With the pairing of Miller and Azzarello you get the feel of the original story. This book has more resonance with its originator than the current series, which should be re-named “The Justice League Returns”. As such, it reads a lot better, slthough that is not saying much. The beats are the same as the original with issues of age and injury adding to the woes of a Bruce Wayne who is facing his mortality. Reading this book, I can’t help feel that it’s missing something. It may be that the onset of the troubles that will blight Bruce in DKR are too nebulous, to tenuous to act as a counter measure to Batman’s existence. Or it could be the lack of the satire, given lip service in the now ubiquitous TV commentary.For all the smoke and mirrors of the dialogue, I am disappointed with the final act. There is no pomp or grace to the Joker in the final few pages. Here was an opportunity to do something different. Instead we get the banality of an average event and an element of fan service, that some will love. This feeling is cemented by the amount of time given to the Joker and how his ruse to escape plays out.
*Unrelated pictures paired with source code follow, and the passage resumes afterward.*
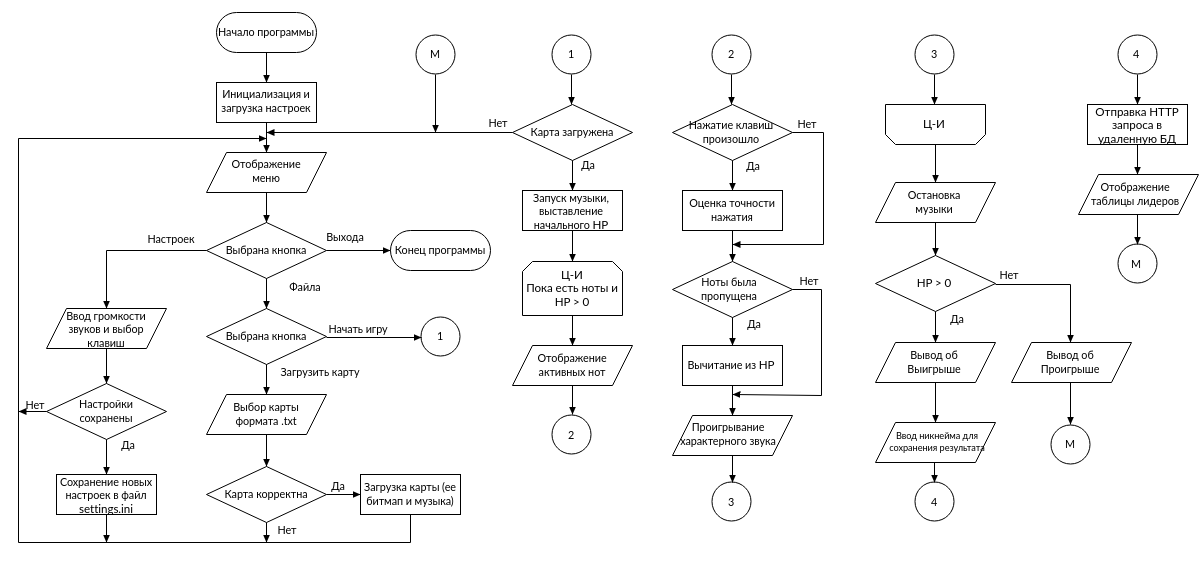
<!DOCTYPE html>
<html lang="ru">
<head>
<meta charset="utf-8">
<title>Блок-схема программы</title>
<style>
:root { --paper: #fff; --ink: #000; }
* { box-sizing: border-box; }
html, body { margin: 0; overflow: hidden; background: var(--paper); }
.flowchart {
  position: relative; width: 1200px; height: 562px; overflow: hidden;
  background: var(--paper); color: var(--ink);
  font: 10.8px/14px Lato, "Open Sans", sans-serif;
  letter-spacing: -.05px;
}
.shapes { position: absolute; inset: 0; }
.outline { fill: var(--paper); stroke: var(--ink); stroke-width: 1; }
.flow { fill: none; stroke: var(--ink); stroke-width: 1; }
.arrows { marker-end: url(#arrow); }
.node {
  position: absolute; display: flex; align-items: center; justify-content: center;
  text-align: center; white-space: nowrap; width: 100px; height: 40px;
}
.io { width: 120px; }
.decision { width: 120px; height: 56px; }
.connector { width: 40px; }
.loop { height: 54px; }
.large { font-size: 11.6px; line-height: 13.5px; }
.tight { line-height: 13.5px; }
.small { font-size: 9.2px; line-height: 12px; }
.hp { font-size: 11.6px; }
.label { position: absolute; transform: translate(-50%, -50%); white-space: nowrap; }
</style>
</head>
<body>
<main class="flowchart">
  <svg class="shapes" width="1200" height="562" viewBox="0 0 1200 562" aria-hidden="true">
    <defs>
      <marker id="arrow" markerUnits="userSpaceOnUse" markerWidth="9" markerHeight="8" refX="8" refY="4" orient="auto">
        <polygon points="0,0.5 8,4 0,7.5"/>
      </marker>
      <rect id="terminal" width="100" height="40" rx="20"/>
      <rect id="process" width="100" height="40"/>
      <polygon id="io" points="20,0 120,0 100,40 0,40"/>
      <polygon id="decision" points="60,0 120,28 60,56 0,28"/>
      <circle id="connector" cx="20" cy="20" r="19.5"/>
      <polygon id="loop-start" points="10,0 90,0 100,10 100,54 0,54 0,10"/>
      <polygon id="loop-end" points="0,0 100,0 100,30 90,40 10,40 0,30"/>
    </defs>
    <g transform="translate(.5 .5)">
      <g class="outline">
        <use href="#terminal" x="216" y="12"/>
        <use href="#process" x="216" y="82"/>
        <use href="#io" x="206" y="152"/>
        <use href="#decision" x="206" y="222"/>
        <use href="#terminal" x="390" y="230"/>
        <use href="#decision" x="206" y="308"/>
        <use href="#connector" x="420" y="316"/>
        <use href="#io" x="206" y="394"/>
        <use href="#decision" x="206" y="466"/>
        <use href="#process" x="360" y="474"/>
        <use href="#io" x="46" y="308"/>
        <use href="#decision" x="46" y="383"/>
        <use href="#process" x="56" y="474"/>

        <use href="#connector" x="415" y="34"/>
        <use href="#connector" x="551" y="34"/>
        <use href="#decision" x="512" y="104"/>
        <use href="#process" x="522" y="190"/>
        <use href="#loop-start" x="522" y="261"/>
        <use href="#io" x="512" y="345"/>
        <use href="#connector" x="551" y="414"/>

        <use href="#connector" x="711" y="34"/>
        <use href="#decision" x="672" y="104"/>
        <use href="#process" x="682" y="190"/>
        <use href="#decision" x="672" y="261"/>
        <use href="#process" x="682" y="345"/>
        <use href="#io" x="672" y="415"/>
        <use href="#connector" x="711" y="481"/>

        <use href="#connector" x="914" y="34"/>
        <use href="#loop-end" x="885" y="104"/>
        <use href="#io" x="875" y="182"/>
        <use href="#decision" x="875" y="255"/>
        <use href="#io" x="875" y="342"/>
        <use href="#io" x="1011" y="342"/>
        <use href="#io" x="875" y="422"/>
        <use href="#connector" x="914" y="481"/>
        <use href="#connector" x="1050" y="424"/>

        <use href="#connector" x="1117" y="34"/>
        <use href="#process" x="1087" y="104"/>
        <use href="#io" x="1078" y="174"/>
        <use href="#connector" x="1117" y="243"/>
      </g>
      <g class="flow arrows">
        <path d="M266 52V82"/>
        <path d="M266 122V152"/>
        <path d="M266 192V222"/>
        <path d="M266 278V308"/>
        <path d="M266 364V394"/>
        <path d="M266 434V466"/>
        <path d="M266 522V542"/>
        <path d="M326 250H390"/>
        <path d="M326 337H421"/>
        <path d="M326 494H360"/>
        <path d="M206 250H106V308"/>
        <path d="M106 348V383"/>
        <path d="M106 439V474"/>
        <path d="M106 514V542"/>
        <path d="M46 411H18"/>
        <path d="M410 514V542H18V138H266"/>
        <path d="M435 74V132"/>
        <path d="M512 132H266"/>

        <path d="M571 74V104"/>
        <path d="M572 160V190"/>
        <path d="M572 230V261"/>
        <path d="M572 315V345"/>
        <path d="M572 385V414"/>

        <path d="M731 74V104"/>
        <path d="M732 160V190"/>
        <path d="M732 230V261"/>
        <path d="M732 317V345"/>
        <path d="M732 385V415"/>
        <path d="M732 455V482"/>
        <path d="M792 132H823V244H732"/>
        <path d="M792 289H821V395L732 394"/>

        <path d="M934 74V104"/>
        <path d="M935 144V182"/>
        <path d="M935 222V255"/>
        <path d="M935 311V342"/>
        <path d="M935 382V422"/>
        <path d="M934 462V482"/>
        <path d="M995 284H1070V342"/>
        <path d="M1070 382V424"/>

        <path d="M1137 74V104"/>
        <path d="M1137 144V174"/>
        <path d="M1137 214V244"/>
      </g>
    </g>
  </svg>

  <section class="menu-flow">
    <div class="node" style="left:216px;top:12px">Начало программы</div>
    <div class="node" style="left:216px;top:81px">Инициализация и<br>загрузка настроек</div>
    <div class="node io" style="left:206px;top:151px">Отображение<br>меню</div>
    <div class="node decision" style="left:206px;top:222px">Выбрана кнопка</div>
    <div class="node" style="left:390px;top:230px">Конец программы</div>
    <div class="node decision" style="left:206px;top:308px">Выбрана кнопка</div>
    <div class="node connector" style="left:420px;top:316px">1</div>
    <div class="node io" style="left:206px;top:394px">Выбор карты<br>формата .txt</div>
    <div class="node decision" style="left:206px;top:466px">Карта корректна</div>
    <div class="node" style="left:360px;top:474px">Загрузка карты (ее<br>битмап и музыка)</div>
    <div class="node io tight" style="left:46px;top:309px">Ввод громкости<br>звуков и выбор<br>клавиш</div>
    <div class="node decision" style="left:46px;top:383px">Настройки<br>сохранены</div>
    <div class="node tight" style="left:56px;top:475px"><span>Сохранение новых<br>настроек в файл<br><span class="hp">settings.ini</span></span></div>
    <span class="label" style="left:171px;top:239px">Настроек</span>
    <span class="label" style="left:345px;top:237px">Выхода</span>
    <span class="label" style="left:305px;top:287px">Файла</span>
    <span class="label" style="left:358px;top:329px">Начать игру</span>
    <span class="label" style="left:320px;top:372px">Загрузить карту</span>
    <span class="label" style="left:35px;top:405px">Нет</span>
    <span class="label" style="left:128px;top:445px">Да</span>
    <span class="label" style="left:338px;top:486px">Да</span>
    <span class="label" style="left:287px;top:530px">Нет</span>
  </section>

  <section class="game-start">
    <div class="node connector" style="left:415px;top:34px">M</div>
    <div class="node connector" style="left:551px;top:34px">1</div>
    <div class="node decision" style="left:512px;top:104px">Карта загружена</div>
    <div class="node tight" style="left:521px;top:191px"><span>Запуск музыки,<br>выставление<br>начального <span class="hp">HP</span></span></div>
    <div class="node loop large" style="left:522px;top:261px">Ц-И<br>Пока есть ноты и<br>HP &gt; 0</div>
    <div class="node io" style="left:512px;top:345px">Отображение<br>активных нот</div>
    <div class="node connector" style="left:551px;top:415px">2</div>
    <span class="label" style="left:498px;top:123px">Нет</span>
    <span class="label" style="left:588px;top:165px">Да</span>
  </section>

  <section class="note-check">
    <div class="node connector" style="left:711px;top:34px">2</div>
    <div class="node decision" style="left:671px;top:104px">Нажатие клавиш<br>произошло</div>
    <div class="node" style="left:682px;top:190px">Оценка точности<br>нажатия</div>
    <div class="node decision" style="left:669px;top:261px">Ноты была<br>пропущена</div>
    <div class="node" style="left:681px;top:345px"><span>Вычитание из <span class="hp">HP</span></span></div>
    <div class="node io" style="left:668px;top:414px">Проигрывание<br>характерного звука</div>
    <div class="node connector" style="left:711px;top:482px">3</div>
    <span class="label" style="left:807px;top:124px">Нет</span>
    <span class="label" style="left:753px;top:166px">Да</span>
    <span class="label" style="left:809px;top:281px">Нет</span>
    <span class="label" style="left:754px;top:324px">Да</span>
  </section>

  <section class="game-result">
    <div class="node connector" style="left:914px;top:34px">3</div>
    <div class="node hp" style="left:884px;top:104px">Ц-И</div>
    <div class="node io" style="left:874px;top:182px">Остановка<br>музыки</div>
    <div class="node decision hp" style="left:874px;top:255px">HP &gt; 0</div>
    <div class="node io" style="left:874px;top:342px">Вывод об<br>Выигрыше</div>
    <div class="node io" style="left:1010px;top:342px">Вывод об<br>Проигрыше</div>
    <div class="node io small" style="left:877px;top:422px">Ввод никнейма для<br>сохранения результата</div>
    <div class="node connector" style="left:914px;top:482px">4</div>
    <div class="node connector" style="left:1050px;top:424px">M</div>
    <span class="label" style="left:1009px;top:275px">Нет</span>
    <span class="label" style="left:957px;top:319px">Да</span>
  </section>

  <section class="leaderboard">
    <div class="node connector" style="left:1116px;top:34px">4</div>
    <div class="node large" style="left:1087px;top:105px">Отправка HTTP<br>запроса в<br>удаленную БД</div>
    <div class="node io" style="left:1075px;top:174px">Отображение<br>таблицы лидеров</div>
    <div class="node connector" style="left:1116px;top:244px">M</div>
  </section>
</main>
</body>
</html>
Controversially, I like John Romita JR’s art work. I liked it on Spider-Man, didn’t mind it on Avengers, loved it way back when he was on Uncanny X-Men (the first time around) and yes, I liked his more recent run on Superman. Therefore, it will come as no surprise that I enjoyed his art in this book. When I first heard about this book, I have to admit I did consider it a step to far for JRJR. Looking at the finished article, I should have had more faith. Like the dialogue, the art carries an element of the same beats from the original book, with JRJR incorporating a more squared of version of Batman. This however doesn’t detract from his core style which is on show through un-cowled faces and action scenes, perhaps giving the book its only tangible feeling of originality. As good as Romita’s work is, a lot of the credit must go to inker Peter Steigerwald, who also provides colors. Most recently , JRJR’s has been inked by Klaus Janson which has given the pencils a rough look. Here Steigerwald, provides a smoother line which in turn, gives the whole artwork a more polished feel. The colors are simply outstanding, with Gotham’s darkness fully on show amidst the hues of the companionship of lovers and family and the contrast of the seemingly sterile Arkham, where the evil and the insane are never cleansed.
Re-interpretation. Rehash. Re-done. Regurgitation. Copy. All of this words can be thrown at this book. Do we really need every last mystery laid bare for us? Does anyone really care how the Robin from an essentially and albeit excellent Elseworld story died? There is nothing really wrong with framing a story in the familiar, but something new has to be thrown into the mix, otherwise there is no point. With everyone knowing the outcome for Jason, it feels like, especially towards the end, that the writers have just thought, “if that’s what they want to see, let’s show it” and done so with a lack of sincerity or craft.
Writing – 2 Stars
Art – 4 Stars
Colors – 5 Stars